The largest portion of state employee positions that would be eliminated under the governor’s plan would come from the Department of Corrections. The governor proposes an array of changes in services and a reorganization of inmates in an effort to consolidate prison services. The most significant change would be the closure of Fort Lyon Correctional Facility in Bent County. Closing Fort Lyon would eliminate 104 jobs and save the state $3 million in 2011-12. The following year, another 45 positions would be eliminated at Fort Lyon with the savings rising to $6.2 million. Other prison reductions include 22 drug and alcohol treatment positions, 37 prison education positions and 25 administrative positions.
The governor proposes eliminating 10 jobs that serve state parks through the Department of Natural Resources. The changes include:
- Repurposing four state parks at a savings of $0.2 million. The parks at issue are Bonny Lake, Sweitzer Lake, Harvey Gap and Paonia. The governor’s budget documents say repurposing could mean closing, transferring management, transferring ownership or placing the parks in caretaker status.

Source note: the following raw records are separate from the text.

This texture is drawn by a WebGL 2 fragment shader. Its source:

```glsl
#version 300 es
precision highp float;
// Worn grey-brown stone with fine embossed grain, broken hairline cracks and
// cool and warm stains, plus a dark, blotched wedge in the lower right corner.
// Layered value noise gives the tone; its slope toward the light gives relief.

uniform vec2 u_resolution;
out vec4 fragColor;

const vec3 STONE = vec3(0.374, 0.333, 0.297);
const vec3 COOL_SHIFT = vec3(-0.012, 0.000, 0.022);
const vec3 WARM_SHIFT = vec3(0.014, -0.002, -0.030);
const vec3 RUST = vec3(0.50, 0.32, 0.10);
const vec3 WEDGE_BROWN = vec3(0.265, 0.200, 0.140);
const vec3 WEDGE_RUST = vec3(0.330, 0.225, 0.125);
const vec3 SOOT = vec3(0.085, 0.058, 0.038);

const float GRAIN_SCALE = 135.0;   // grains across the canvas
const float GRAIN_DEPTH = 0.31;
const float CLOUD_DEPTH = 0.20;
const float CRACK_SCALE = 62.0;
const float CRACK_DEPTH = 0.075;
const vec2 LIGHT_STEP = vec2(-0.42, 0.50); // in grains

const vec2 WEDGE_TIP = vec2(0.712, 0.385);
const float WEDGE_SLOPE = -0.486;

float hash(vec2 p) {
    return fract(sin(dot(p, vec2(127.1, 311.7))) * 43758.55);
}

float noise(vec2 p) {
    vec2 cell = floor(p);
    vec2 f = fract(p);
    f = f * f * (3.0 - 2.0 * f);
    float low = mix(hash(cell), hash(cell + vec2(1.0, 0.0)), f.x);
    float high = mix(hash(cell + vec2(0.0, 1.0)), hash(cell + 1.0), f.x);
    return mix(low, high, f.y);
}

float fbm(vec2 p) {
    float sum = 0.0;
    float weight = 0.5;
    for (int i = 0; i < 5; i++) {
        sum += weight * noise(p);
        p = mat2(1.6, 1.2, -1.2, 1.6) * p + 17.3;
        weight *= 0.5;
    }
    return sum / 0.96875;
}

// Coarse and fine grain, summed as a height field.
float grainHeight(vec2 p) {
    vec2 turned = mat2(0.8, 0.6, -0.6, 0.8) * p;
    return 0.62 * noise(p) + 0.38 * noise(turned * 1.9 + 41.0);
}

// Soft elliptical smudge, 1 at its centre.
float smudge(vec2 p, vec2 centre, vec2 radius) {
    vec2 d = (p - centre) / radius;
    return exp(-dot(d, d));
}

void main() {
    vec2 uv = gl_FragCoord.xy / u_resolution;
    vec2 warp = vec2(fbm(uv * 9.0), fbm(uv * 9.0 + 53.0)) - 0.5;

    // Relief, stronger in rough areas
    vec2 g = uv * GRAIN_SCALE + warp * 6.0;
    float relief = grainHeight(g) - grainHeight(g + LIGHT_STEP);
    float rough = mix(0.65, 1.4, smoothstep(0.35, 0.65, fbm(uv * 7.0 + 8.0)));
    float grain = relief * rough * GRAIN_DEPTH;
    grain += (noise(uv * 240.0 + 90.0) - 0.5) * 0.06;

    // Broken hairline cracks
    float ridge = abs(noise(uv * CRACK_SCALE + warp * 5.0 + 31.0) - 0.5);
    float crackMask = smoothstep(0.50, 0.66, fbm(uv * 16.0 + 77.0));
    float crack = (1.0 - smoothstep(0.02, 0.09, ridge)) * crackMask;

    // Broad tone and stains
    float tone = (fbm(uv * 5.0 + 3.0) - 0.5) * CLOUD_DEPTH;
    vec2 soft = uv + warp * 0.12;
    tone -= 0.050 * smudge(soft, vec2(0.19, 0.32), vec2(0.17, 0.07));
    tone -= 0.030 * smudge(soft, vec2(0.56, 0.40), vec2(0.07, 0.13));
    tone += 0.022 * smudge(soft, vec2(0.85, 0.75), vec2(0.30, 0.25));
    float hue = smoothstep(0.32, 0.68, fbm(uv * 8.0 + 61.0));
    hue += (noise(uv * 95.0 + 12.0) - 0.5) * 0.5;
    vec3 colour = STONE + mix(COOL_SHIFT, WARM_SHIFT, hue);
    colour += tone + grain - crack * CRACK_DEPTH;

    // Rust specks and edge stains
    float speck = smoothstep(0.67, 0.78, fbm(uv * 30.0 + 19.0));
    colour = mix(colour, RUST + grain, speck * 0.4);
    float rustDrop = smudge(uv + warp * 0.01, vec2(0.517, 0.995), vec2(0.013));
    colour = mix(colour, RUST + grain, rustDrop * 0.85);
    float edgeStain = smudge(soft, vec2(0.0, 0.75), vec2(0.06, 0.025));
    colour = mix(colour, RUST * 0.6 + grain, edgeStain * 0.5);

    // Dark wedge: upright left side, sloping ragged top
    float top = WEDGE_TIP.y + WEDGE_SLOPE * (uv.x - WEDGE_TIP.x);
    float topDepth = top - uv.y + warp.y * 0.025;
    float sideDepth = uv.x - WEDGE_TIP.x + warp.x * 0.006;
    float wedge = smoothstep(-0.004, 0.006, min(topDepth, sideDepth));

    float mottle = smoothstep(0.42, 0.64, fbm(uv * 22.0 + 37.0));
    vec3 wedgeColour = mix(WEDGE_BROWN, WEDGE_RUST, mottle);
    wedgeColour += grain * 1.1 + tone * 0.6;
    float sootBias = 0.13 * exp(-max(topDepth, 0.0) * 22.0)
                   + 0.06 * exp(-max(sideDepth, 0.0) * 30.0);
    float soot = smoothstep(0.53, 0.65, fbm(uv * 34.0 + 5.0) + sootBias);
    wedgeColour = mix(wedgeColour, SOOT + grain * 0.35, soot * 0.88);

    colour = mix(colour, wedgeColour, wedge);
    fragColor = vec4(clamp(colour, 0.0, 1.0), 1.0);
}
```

- Eliminating park discounts for senior citizens through the Aspen Leaf program for a savings of $0.7 million. The Aspen Leaf program allows senior citizens to buy annual parks passes at half price and gives them a 50 percent discount on camping fees Sunday through Thursday.
- Leasing a portion of St. Vrain State Park to an oil and gas developer. The governor’s budget indicatesa developer has expressed interest in extracting oil and gas at a rate that could generate $500,000 a year for a decade.
The governor’s proposal does not offer many spending increases. The most significant is $15.7 million increase in spending for economic development in both 2010-11 and 2011-12. To do that, the governor proposes to block the diversion of Limited Gaming Revenue to the General Fund and keep themoney in four funds designed to promote tourism, arts and the film industry.
An alternative: Raise revenue
Hickenlooper and the General Assembly have a constitutional obligation to balance the budget in the face of a $1 billion shortfall and have only limited authority to raise revenue. Even if there was a desire among lawmakers to raise revenue this year, they would not be able to do nearly enough to address the full budget shortfall, or more importantly, the structural imbalance in the state’s revenue structure.
The only sustainable solution that could avoid even more service cuts and the loss of more jobs in future years must come from the voters, who have the authority to weigh in at the ballot box and decide what type of services they want in their communities.
Contact: Terry Scanlon
Fiscal policy analyst
303-573-5669, ext. 311
Released March 7, 2011